→ Exercise description:
Please show every line in the entries below that includes the word "depth".

→ Records shown:

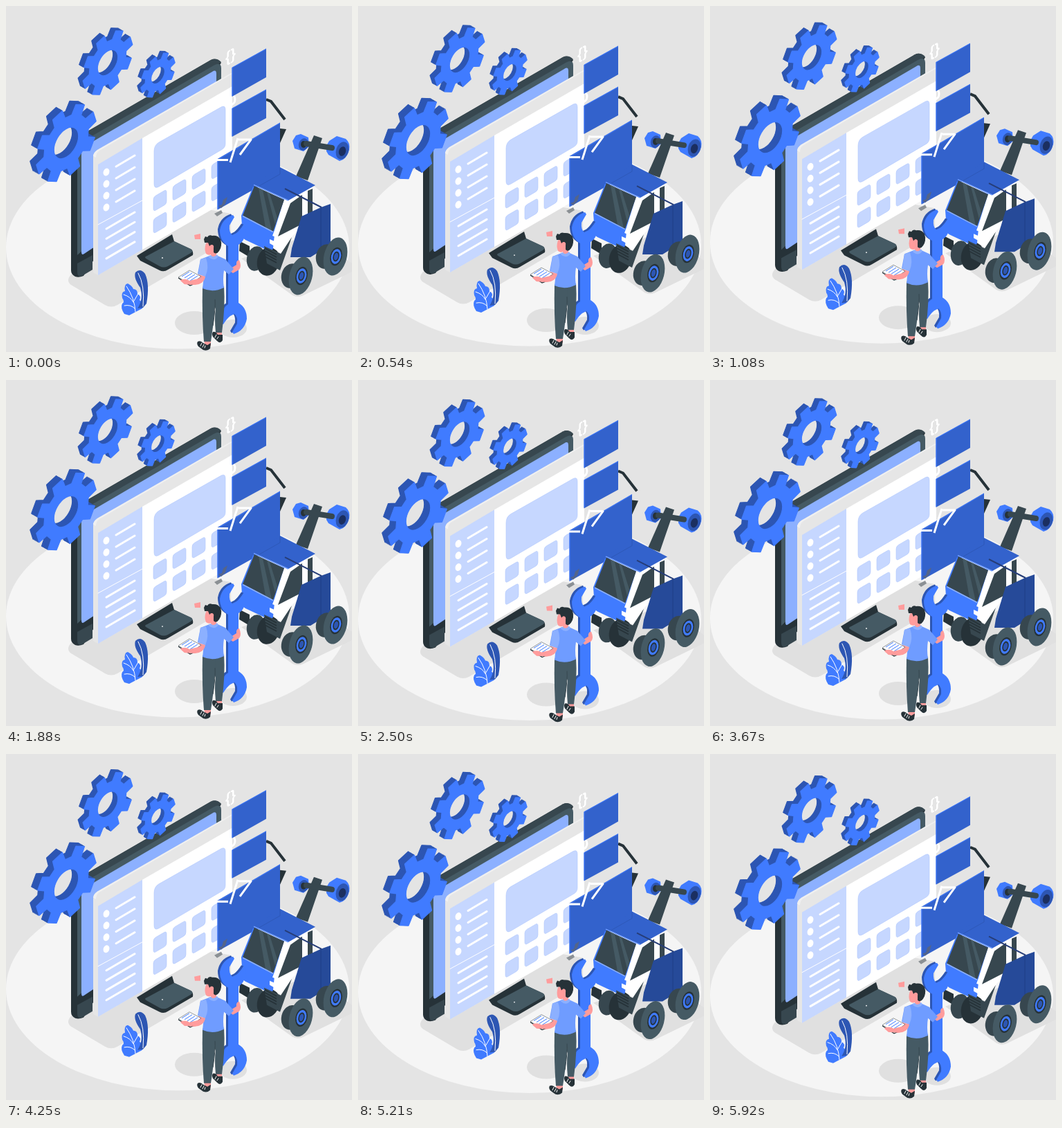
These frames come from a looping animation (500x500 px, 5.96 s). An HTML page:

```html
<!DOCTYPE html>
<html lang="en">
<head>
<meta charset="utf-8">
<title>Website maintenance</title>
<style>
html, body { margin: 0; width: 100%; height: 100%; overflow: hidden; background: #e4e4e4; }
svg { display: block; width: 100%; height: 100%; }
.blue { fill: #407bff; }
.mid { fill: #3362cc; }
.deep { fill: #2d56b3; }
.navy { fill: #264a99; }
.sky { fill: #8cb0ff; }
.pale { fill: #c6d7ff; }
.ink { fill: #263238; }
.slate { fill: #37474f; }
.steel { fill: #455a64; }
.white { fill: #fff; }
.skin { fill: #ff9c9c; }
.shade { fill: #e0e0e0; }
.line { fill: none; stroke: #fff; stroke-linecap: round; stroke-linejoin: round; }
</style>
</head>
<body>
<svg viewBox="0 0 500 500">
<g id="scene">
  <!-- ground and shadows -->
  <ellipse cx="248" cy="349" rx="248" ry="146.5" fill="#f5f5f5"/>
  <g class="shade">
    <path d="M94 388Q86 397 94 403L143 432Q152 437 161 432L325 336V300L270 290Z"/>
    <path d="M340 365L414 418Q422 422 430 418L500 384V372L440 330Z"/>
    <ellipse cx="272" cy="458" rx="28" ry="17"/>
    <ellipse cx="328" cy="466" rx="20" ry="13"/>
  </g>

  <!-- monitor -->
  <path class="ink" d="M94 232Q95 205 118 181L296 78Q304 74 311 82L112 390Q105 393 100 391Q94 388 94 382Z"/>
  <path class="slate" d="M118 181L296 78Q304 74 311 81L304 86L112 200Z"/>
  <path class="steel" d="M103 214Q103 202 112 195L300 86Q311 80 311 90V120L125 340L103 360Z"/>
  <path class="slate" d="M103 372L125 360V381L110 390Q103 393 103 384Z"/>
  <path class="sky" d="M109 214Q109 206 115 202L298 95Q304 91 304 98V240L125 350L113 358Q109 361 109 355Z"/>
  <path class="ink" d="M189 361L240 330L243 340L268 352Q271 355 270 360L234 381Q228 385 222 382L194 368Z"/>
  <path class="steel" d="M204 361L243 340L267 351Q272 354 267 357L234 376Q228 379 222 376L204 366Q198 363 204 361Z"/>
  <circle class="white" cx="226" cy="364" r=".9"/>

  <!-- browser window -->
  <path fill="#e6e6e6" d="M126 219Q126 212 132 208L327 96V277L133 389L126 385Z"/>
  <path fill="#f0f0f0" d="M126 217Q126 212 132 208L327 96V98L135 209Q130 212 130 219Z"/>
  <path class="white" d="M197 191L327 116V277L197 352Z"/>
  <path class="pale" d="M133 229L197 191V352L133 389Z"/>
  <path class="line" stroke-width="1" d="M133 316L197 281"/>
  <g id="menu"></g>
  <path class="pale" stroke="#afc6fb" stroke-width=".6" d="M214 210Q214 201 221 197L311 146Q317 143 317 150V199Q317 205 311 208L221 261Q214 265 214 257Z"/>
  <g id="tiles" class="pale" stroke="#afc6fb" stroke-width=".6"></g>

  <!-- floating panels -->
  <path d="M376 135L383 138L403 164" fill="none" stroke="#263238" stroke-width="4"/>
  <path class="ink" d="M396 177L405 178L396 198Z"/>
  <ellipse class="line" cx="324" cy="135" rx="7" ry="8" stroke-width="3"/>
  <path class="mid" d="M326.5 89L376 61.5V103L326.5 131ZM326.5 148L376 120.5V162L326.5 189ZM305.5 221L396 168.5V244L305.5 294.5Z"/>
  <path d="M327 130V89L376 62M327 188V148L376 121M306 293.5V222L396 169" fill="none" stroke="#407bff"/>
  <text class="white" transform="matrix(.87 -.5 0 1 317 83)" font-family="Arial,'Liberation Sans',sans-serif" font-weight="700" font-size="22">{}</text>
  <path class="line" stroke-width="3" style="stroke-linecap:butt" d="M305 222.5H321M324 226L335 191M336 193H354L338 215"/>
  <path fill="#8b9094" d="M301 300L311 295L313 299L305 304Z"/>
  <path fill="#54658a" d="M314 280L320 276L317 286L311 292L307 289L312 287Z"/>

  <!-- vehicle -->
  <path class="slate" d="M419 246L445 187L457 191L436 252Z"/>
  <path class="blue" d="M414 195L419 187L426 185L437 190L438 203L430 210L417 206Z"/>
  <ellipse class="deep" cx="430" cy="200" rx="7" ry="9" transform="rotate(18 430 200)"/>
  <ellipse class="ink" cx="430" cy="200" rx="4" ry="5"/>
  <path class="blue" d="M463 202L467 195L478 188L491 192Q498 198 496 208Q492 222 482 224L466 215L463 210Z"/>
  <path d="M434 199L471 205" stroke="#37474f" stroke-width="8" stroke-linecap="round"/>
  <ellipse class="deep" cx="486" cy="209" rx="9" ry="13" transform="rotate(18 486 209)"/>
  <ellipse cx="486" cy="210" rx="5" ry="7" fill="#1b2f60" transform="rotate(18 486 210)"/>

  <path class="ink" d="M338 340L352 347L352 363L337 354Z"/>
  <ellipse class="slate" cx="361" cy="365" rx="13" ry="18" transform="rotate(12 361 365)"/>
  <ellipse class="ink" cx="379" cy="369" rx="16" ry="21" transform="rotate(14 379 369)"/>
  <path class="white" d="M406 278L442 260V308L414 332L398 358L386 350L388 328Z"/>
  <path class="slate" d="M411 285L428 273V315L393 333ZM436 267L443 264V315L436 312Z"/>
  <path class="blue" d="M357 261L406 281L388 330L386 350Q385 355 380 354L346 338Q342 336 342 331L340 303Z"/>
  <path class="white" d="M402 279L409 279L390 334L385 332L388 324Z"/>
  <path class="slate" d="M359 260L402 280L386 326L342 303Z"/>
  <path class="steel" d="M365 263L371 266L384 325L375 320ZM377 269L381 271L392 306L389 316Z"/>
  <path d="M342 303.5L386 326.5" stroke="#8cb0ff" stroke-width="1.5"/>
  <path class="mid" d="M358 258L396 233L447 259L408 281Z"/>
  <path d="M358 258.5L408 281" stroke="#6f9cff" stroke-width="1.5"/>
  <path d="M396 234V243L366 260" fill="none" stroke="#2d56b3" stroke-width=".8"/>
  <path class="white" d="M381 337L388 340V347L381 343Z"/>
  <path class="slate" d="M373 347L397 358L413 334L396 382L377 372Z"/>
  <path d="M374 350l17 9m-17-5l17 9m-17-5l17 9m-17-5l17 9" stroke="#263238" stroke-width="1.6"/>
  <path class="navy" d="M427 304L455 291L469 286V345L440 363L411 363L413 350Z"/>
  <path d="M455 291V352" stroke="#1d3a80" stroke-width=".8"/>
  <path d="M403 264L456 291" stroke="#263d78" stroke-width="2"/>
  <g id="wheels"></g>

  <!-- plant -->
  <path class="blue" d="M171 445Q165 436 168 430Q172 428 168 422Q166 413 172 412Q170 402 176 401Q182 404 184 409Q190 409 190 416Q196 419 193 425Q199 428 197 437L178 447Z"/>
  <path class="deep" d="M190 437Q199 424 194 407Q184 393 187 385Q194 378 201 387Q208 402 203 430L198 436Z"/>
  <path class="line" stroke-width="1" d="M174 405Q186 422 187 442M170 417Q180 420 184 428M171 433Q180 431 186 437M192 414L185 426M191 386Q201 404 198 434"/>

  <!-- wrench -->
  <g id="wrench"></g>

  <!-- person -->
  <path class="skin" d="M272 331L281 329V337L273 337Z"/>
  <path class="skin" d="M286 480H296V491L287 489ZM303 468H312V478L304 478Z"/>
  <path class="ink" d="M277 485Q281 483 285 487L291 490L296 487L295 495Q291 499 285 497L278 492Q275 488 277 485ZM299 471Q303 470 306 475L313 475V483Q310 489 305 484L299 478Q297 474 299 471Z"/>
  <path class="line" stroke-width="1" d="M281 491l2-4m1 6l2-4m1 5l1-3M302 479l2-4m1 6l2-3"/>
  <path class="steel" d="M298 408L315 405Q317 435 312 472H303Q301 450 303 438L298 425Z"/>
  <path class="steel" d="M284 406L303 409Q303 440 296 485H286Q283 450 284 406Z"/>
  <path d="M302 424Q303 436 299 462" fill="none" stroke="#37474f"/>
  <path class="skin" d="M322 382L328 386L337 381Q341 376 337 367Q332 368 333 374L325 379Z"/>
  <path fill="#6f9cff" d="M281 366L294 361H306L317 366L329 380L322 388L315 382Q313 395 315 407Q299 415 284 408L286 390L277 387Z"/>
  <path fill="#8cb0ff" d="M281 366L289 364Q294 378 288 391L278 388Z"/>
  <path class="skin" d="M278 388L288 391Q286 402 273 403L258 402L252 397L258 395L272 396Z"/>
  <path class="skin" d="M289 343Q286 351 289 358Q293 361 296 359V363Q301 366 304 361V345L296 338Z"/>
  <path class="sky" d="M293 361L296 360Q300 365 305 359L307 362Q301 370 293 363Z"/>
  <path class="ink" d="M287 342L286 337L288 333L291 334Q293 330 298 332Q306 331 310 337Q313 347 308 354Q304 360 300 356V350Q301 345 297 345L294 347L292 342Z"/>
  <ellipse class="skin" cx="297" cy="349" rx="2.5" ry="4"/>
  <path class="white" stroke="#263238" stroke-width=".5" d="M249 392L265 382L282 391L266 402Z"/>
  <path d="M249 393L266 404L271 402" fill="none" stroke="#263238" stroke-width="1.2"/>
  <path d="M254 391l11-7m-7 9l11-7m-7 9l11-7m-7 9l11-7" stroke="#407bff" stroke-width="1"/>
  <path class="skin" d="M252 396Q260 393 265 397L282 393L284 399L272 403L258 402Z"/>

  <g id="gears"></g>
</g>
</svg>
<script>
const el = id => document.getElementById(id);
const range = n => [...Array(n).keys()];

// Sidebar entries
el('menu').innerHTML = range(4).map(i => `
  <ellipse class="white" cx="145" cy="${240 + 17 * i}" rx="4.3" ry="5.6" transform="rotate(20 145 ${240 + 17 * i})"/>
  <path class="line" stroke-width="3" d="M159 ${232 + 17 * i}l27-16M145 ${322 + 14.3 * i}l41-24"/>`).join('');

// Tiles of the content grid; the last column runs behind the large panel
const tile = 'M-9.5-1Q-9.5-5-6-7L6-14Q9.5-16 9.5-12V1Q9.5 5 6 7L-6 14Q-9.5 16-9.5 12Z';
el('tiles').innerHTML = range(8).filter(i => i % 4 < 3).map(i => {
  const col = i % 4, row = i >> 2;
  return `<path d="${tile}" transform="translate(${222.5 + 28 * col} ${281 - 15.4 * col + 32 * row})"/>`;
}).join('') + range(2).map(row =>
  `<path d="${tile}" transform="translate(306.5 ${234.8 + 32 * row})"/>`).join('');

// Wheels: tyre depth, face and hub
const oval = (x, y, rx, ry, cls) =>
  `<ellipse class="${cls}" cx="${x}" cy="${y}" rx="${rx}" ry="${ry}" transform="rotate(14 ${x} ${y})"/>`;
const wheel = (x, y) => oval(x - 14, y, 14, 18, 'slate') + oval(x, y, 16.5, 28, 'steel') +
  oval(x + 1, y, 8.5, 13.5, 'ink') + oval(x + 1, y, 7, 11, 'blue') + oval(x + 1, y, 4.5, 7.5, 'ink') +
  oval(x + 1, y, 3, 5.5, 'deep');
el('wheels').innerHTML = wheel(476, 362) + wheel(426, 390);

// Wrench: one end turned by half a circle gives the other; dark edge under a bright face
const end = `M321 389V347Q309 340 309 324Q312 307 328 302L330 305L323 317Q322 327 327 331
  L333 328Q338 324 343 316L346 317Q348 338 336 345V389Z`;
const wrench = (cls, dx, dy) => `<g class="${cls}" transform="translate(${dx} ${dy})">
  <path d="${end}"/><path d="${end}" transform="rotate(180 328.5 388)"/></g>`;
el('wrench').innerHTML = wrench('deep', -3, -1.5) + wrench('blue', 0, 0);

// Gears: extruded from the back to the front face in the isometric plane
function gear(x, y, r, hole, depth) {
  const pts = range(8).flatMap(i =>
    [[-14, .74], [-9.5, 1], [9.5, 1], [14, .74]].map(([a, k]) => {
      const t = (28 + 45 * i + a) * Math.PI / 180;
      return `${(k * r * Math.cos(t)).toFixed(2)} ${(k * r * Math.sin(t)).toFixed(2)}`;
    }));
  const d = `M${pts.join('L')}ZM${hole} 0A${hole} ${hole} 0 1 0 ${-hole} 0A${hole} ${hole} 0 1 0 ${hole} 0Z`;
  const layer = (k, cls, color) => `<path class="${cls}" d="${d}" fill-rule="evenodd"
    stroke="${color}" stroke-width="1.5" stroke-linejoin="round"
    transform="matrix(.87 -.5 0 1 ${x - k} ${y - k * .57})"/>`;
  return range(depth).map(k => layer(depth - k, 'deep', '#2d56b3')).join('') + layer(0, 'blue', '#407bff');
}
el('gears').innerHTML = gear(87, 198, 50, 20.5, 9) + gear(147, 82, 41.5, 17, 7) + gear(219.5, 100, 28.5, 11.5, 5);

// The whole scene floats up and down at a constant speed
const period = 2980, lift = 10.8;
function draw(now) {
  const phase = now % period / period;
  const y = -lift * (1 - Math.abs(1 - 2 * phase));
  el('scene').setAttribute('transform', `translate(0 ${y.toFixed(3)})`);
  requestAnimationFrame(draw);
}
requestAnimationFrame(draw);
</script>
</body>
</html>
```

→ Response area:
// Wheels: tyre depth, face and hub
function gear(x, y, r, hole, depth) {
  return range(depth).map(k => layer(depth - k, 'deep', '#2d56b3')).join('') + layer(0, 'blue', '#407bff');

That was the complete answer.